The discovery that macroscopic entities adhered to the principals of quantum mechanics proved to be revolutionary for the field. The new circuit quantization theory developed at CAPST enhances it in a critical way.
Superconducting circuits are electrical circuits fabricated from superconducting materials. Due to the flexibility in circuit design, such circuits hold substantial promise as qubits, Sauls says.
In quantum computing, a qubit is the basic unit of information — the quantum version of the classical binary bit. In a classical system, a bit would have to be in either one state or the other, but quantum mechanics allows the qubit to be in all states simultaneously, a property fundamental to quantum mechanics and quantum computing.
Many of the superconducting circuits used as qubits to date are sensitive to magnetic fields.

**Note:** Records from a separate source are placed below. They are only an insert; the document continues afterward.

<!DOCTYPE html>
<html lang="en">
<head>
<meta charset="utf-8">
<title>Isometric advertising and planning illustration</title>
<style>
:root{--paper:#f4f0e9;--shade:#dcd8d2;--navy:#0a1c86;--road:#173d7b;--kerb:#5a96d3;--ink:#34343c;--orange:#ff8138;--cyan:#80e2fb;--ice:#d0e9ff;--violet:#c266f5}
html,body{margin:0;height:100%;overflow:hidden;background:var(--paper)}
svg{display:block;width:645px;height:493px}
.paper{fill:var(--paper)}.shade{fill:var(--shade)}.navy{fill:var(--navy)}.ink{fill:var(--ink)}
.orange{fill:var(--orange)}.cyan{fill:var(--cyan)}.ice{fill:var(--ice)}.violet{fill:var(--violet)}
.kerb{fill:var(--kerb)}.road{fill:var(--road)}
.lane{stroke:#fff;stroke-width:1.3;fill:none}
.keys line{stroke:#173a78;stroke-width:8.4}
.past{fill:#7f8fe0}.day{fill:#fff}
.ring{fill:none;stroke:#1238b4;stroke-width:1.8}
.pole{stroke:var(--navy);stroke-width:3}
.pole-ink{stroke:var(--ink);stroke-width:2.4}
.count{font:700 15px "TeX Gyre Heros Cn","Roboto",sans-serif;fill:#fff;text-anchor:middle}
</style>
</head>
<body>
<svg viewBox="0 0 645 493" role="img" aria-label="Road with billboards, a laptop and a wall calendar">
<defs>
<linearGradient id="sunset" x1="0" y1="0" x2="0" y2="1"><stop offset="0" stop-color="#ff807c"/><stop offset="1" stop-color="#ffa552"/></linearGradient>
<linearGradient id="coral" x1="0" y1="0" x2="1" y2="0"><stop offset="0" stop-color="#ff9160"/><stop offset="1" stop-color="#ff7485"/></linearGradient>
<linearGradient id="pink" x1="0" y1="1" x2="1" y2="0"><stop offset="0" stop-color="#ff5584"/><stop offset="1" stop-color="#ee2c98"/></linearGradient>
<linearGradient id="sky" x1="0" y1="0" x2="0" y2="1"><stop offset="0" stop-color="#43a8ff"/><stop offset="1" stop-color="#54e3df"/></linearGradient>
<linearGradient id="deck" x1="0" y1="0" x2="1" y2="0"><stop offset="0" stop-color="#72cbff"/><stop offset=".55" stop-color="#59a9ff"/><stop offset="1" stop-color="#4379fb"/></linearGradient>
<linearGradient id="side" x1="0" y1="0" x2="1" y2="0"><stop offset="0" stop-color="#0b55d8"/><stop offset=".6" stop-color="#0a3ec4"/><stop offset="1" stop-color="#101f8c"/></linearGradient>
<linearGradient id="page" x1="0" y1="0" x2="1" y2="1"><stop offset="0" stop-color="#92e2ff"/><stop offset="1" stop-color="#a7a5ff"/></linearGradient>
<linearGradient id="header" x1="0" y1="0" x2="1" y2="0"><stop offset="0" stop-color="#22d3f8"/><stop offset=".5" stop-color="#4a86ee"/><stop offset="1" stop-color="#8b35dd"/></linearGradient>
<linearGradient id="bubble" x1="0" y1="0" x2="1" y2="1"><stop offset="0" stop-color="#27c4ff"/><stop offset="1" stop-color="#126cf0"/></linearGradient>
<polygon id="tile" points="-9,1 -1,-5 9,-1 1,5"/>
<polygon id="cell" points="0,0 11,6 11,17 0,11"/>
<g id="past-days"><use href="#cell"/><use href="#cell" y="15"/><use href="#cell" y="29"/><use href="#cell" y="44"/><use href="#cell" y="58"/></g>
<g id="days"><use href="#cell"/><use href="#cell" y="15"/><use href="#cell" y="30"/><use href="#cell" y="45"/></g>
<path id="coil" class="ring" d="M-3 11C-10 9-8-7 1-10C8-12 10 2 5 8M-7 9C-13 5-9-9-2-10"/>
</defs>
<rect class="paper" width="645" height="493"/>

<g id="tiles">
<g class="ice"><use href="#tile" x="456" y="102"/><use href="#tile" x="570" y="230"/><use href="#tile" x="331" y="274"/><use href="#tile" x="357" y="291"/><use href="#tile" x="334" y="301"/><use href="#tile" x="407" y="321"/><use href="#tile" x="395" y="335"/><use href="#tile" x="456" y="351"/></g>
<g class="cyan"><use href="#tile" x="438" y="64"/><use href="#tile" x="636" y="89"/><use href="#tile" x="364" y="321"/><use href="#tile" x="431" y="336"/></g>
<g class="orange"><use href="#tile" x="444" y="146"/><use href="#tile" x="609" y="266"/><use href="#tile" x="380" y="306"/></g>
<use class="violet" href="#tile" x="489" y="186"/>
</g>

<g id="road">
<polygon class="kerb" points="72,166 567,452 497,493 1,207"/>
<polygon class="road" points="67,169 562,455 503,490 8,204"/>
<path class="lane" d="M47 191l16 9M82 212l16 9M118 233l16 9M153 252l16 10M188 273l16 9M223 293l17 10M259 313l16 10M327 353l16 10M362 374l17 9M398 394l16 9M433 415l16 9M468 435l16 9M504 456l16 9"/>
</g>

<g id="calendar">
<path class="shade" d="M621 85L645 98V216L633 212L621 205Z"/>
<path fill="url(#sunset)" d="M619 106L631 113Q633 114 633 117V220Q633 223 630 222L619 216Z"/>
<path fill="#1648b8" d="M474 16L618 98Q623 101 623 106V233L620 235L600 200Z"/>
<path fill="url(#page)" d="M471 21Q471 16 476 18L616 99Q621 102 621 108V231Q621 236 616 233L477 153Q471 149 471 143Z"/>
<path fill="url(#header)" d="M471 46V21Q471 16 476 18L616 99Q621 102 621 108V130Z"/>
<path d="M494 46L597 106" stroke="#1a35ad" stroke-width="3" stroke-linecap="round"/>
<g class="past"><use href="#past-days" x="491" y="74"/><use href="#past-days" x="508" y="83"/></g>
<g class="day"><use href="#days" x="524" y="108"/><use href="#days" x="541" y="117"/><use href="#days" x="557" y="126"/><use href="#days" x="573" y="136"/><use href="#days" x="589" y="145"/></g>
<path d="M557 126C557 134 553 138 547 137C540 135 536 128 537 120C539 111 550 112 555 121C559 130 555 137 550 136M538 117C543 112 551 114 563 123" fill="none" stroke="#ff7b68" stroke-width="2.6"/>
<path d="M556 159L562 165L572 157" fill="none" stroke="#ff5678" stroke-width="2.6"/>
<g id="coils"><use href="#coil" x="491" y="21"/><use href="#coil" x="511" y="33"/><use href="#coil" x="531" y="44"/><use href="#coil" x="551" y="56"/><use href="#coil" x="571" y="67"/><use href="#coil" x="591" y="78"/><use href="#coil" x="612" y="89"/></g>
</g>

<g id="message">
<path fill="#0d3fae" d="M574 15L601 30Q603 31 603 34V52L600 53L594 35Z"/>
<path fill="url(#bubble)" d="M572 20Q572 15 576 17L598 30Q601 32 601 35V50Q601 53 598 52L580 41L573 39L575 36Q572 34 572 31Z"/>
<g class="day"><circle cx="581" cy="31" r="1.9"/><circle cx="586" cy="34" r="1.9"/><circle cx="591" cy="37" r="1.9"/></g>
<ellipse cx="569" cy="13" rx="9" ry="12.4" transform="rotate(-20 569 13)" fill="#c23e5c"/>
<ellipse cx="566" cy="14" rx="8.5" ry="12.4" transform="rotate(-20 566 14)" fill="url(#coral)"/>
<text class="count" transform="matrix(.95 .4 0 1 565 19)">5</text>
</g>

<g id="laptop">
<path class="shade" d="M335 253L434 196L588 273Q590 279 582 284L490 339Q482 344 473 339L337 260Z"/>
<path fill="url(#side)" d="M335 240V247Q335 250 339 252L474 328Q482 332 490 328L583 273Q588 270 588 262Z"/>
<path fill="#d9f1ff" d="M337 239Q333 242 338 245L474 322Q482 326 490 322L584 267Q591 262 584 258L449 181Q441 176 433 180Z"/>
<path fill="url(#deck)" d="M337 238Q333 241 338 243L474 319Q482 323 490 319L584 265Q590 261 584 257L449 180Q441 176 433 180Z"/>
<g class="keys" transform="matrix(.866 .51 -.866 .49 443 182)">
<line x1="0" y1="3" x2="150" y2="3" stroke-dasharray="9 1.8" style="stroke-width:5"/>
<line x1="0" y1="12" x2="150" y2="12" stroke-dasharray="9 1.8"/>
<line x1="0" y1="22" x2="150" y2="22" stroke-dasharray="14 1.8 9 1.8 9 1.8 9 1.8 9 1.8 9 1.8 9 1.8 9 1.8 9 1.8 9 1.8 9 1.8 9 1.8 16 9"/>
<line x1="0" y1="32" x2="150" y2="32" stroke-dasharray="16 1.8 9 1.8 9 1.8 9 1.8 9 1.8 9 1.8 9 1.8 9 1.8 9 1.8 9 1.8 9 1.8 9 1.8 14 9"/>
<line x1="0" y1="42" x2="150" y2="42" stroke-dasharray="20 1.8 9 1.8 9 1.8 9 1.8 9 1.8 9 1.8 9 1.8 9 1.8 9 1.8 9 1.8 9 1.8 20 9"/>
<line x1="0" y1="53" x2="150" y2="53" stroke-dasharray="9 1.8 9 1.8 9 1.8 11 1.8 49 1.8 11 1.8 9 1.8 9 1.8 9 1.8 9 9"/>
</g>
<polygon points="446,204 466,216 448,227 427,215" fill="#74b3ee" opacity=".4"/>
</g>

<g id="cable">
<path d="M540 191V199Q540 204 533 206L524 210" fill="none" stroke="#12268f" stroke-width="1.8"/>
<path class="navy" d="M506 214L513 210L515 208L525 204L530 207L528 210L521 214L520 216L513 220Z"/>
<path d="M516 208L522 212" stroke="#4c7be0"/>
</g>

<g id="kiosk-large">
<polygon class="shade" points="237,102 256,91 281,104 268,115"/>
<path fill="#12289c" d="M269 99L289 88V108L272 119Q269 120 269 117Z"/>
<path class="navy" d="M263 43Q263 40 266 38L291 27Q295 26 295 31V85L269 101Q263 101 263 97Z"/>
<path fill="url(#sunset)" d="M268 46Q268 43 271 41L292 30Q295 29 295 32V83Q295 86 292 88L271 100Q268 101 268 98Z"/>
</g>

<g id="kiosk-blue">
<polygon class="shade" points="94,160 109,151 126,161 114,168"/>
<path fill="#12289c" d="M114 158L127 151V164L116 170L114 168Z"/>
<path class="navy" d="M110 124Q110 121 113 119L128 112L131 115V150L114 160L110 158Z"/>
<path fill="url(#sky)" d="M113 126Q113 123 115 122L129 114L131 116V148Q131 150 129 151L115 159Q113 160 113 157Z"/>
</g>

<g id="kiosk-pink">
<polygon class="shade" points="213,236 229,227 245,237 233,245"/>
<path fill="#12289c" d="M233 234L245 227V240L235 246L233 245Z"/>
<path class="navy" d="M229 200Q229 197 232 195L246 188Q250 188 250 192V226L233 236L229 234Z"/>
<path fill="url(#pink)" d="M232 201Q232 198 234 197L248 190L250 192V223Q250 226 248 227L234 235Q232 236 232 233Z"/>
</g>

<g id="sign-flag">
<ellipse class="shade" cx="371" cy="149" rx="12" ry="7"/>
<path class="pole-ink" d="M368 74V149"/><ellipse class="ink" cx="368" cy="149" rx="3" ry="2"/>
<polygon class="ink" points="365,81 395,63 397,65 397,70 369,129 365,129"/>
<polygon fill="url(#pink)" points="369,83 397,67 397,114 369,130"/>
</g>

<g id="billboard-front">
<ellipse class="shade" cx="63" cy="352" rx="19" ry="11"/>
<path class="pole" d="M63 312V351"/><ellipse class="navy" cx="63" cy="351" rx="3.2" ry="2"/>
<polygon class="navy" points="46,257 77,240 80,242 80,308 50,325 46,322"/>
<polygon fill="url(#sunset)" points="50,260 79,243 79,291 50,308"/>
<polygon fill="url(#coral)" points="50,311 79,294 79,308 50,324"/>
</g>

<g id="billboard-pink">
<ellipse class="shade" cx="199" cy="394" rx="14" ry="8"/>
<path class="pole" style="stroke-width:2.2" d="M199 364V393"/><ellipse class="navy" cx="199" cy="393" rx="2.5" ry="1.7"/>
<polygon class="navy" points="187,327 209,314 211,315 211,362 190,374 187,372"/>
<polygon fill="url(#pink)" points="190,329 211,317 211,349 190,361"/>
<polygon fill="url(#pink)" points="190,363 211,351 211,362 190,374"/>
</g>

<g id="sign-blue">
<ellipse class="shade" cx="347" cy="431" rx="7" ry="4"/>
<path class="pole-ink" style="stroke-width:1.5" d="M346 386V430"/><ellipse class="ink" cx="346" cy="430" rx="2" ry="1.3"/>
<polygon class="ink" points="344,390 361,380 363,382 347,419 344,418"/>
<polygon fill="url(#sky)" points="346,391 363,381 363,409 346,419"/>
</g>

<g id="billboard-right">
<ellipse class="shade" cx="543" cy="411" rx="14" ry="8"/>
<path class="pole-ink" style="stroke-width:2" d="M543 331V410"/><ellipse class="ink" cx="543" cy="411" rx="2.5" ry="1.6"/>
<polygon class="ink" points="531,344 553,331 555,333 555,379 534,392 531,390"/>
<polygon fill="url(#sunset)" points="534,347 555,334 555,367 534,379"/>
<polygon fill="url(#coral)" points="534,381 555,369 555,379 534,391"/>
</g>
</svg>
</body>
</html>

For instance, the energy levels of the qubit may change when an experimentalist tunes the value of a magnetic field. “The appropriate way to quantify how a magnetic field will influence the circuit is magnetic flux, which measures the strength of the magnetic field integrated over the circuit area,” says Koch.
The new theory provides a significant advance in the ability to handle real circuits, which invariably have flux noise present, says Sauls. The project — which took about a year to complete — was borne out of Koch’s collaborations with David Schuster at the University of Chicago. Those efforts were recently bolstered by Northwestern’s inclusion in the multi-institutional Chicago Quantum Exchange as well as the University’s launch of the Initiative at Northwestern for Quantum Information Research and Engineering (INQUIRE), which was created as an effort to bridge multiple academic domains, bringing together faculty research groups and labs pursuing quantum science and engineering from the University’s Physics, Chemistry, Materials Science & Engineering, Electrical & Computer Engineering, and Computer Science Departments.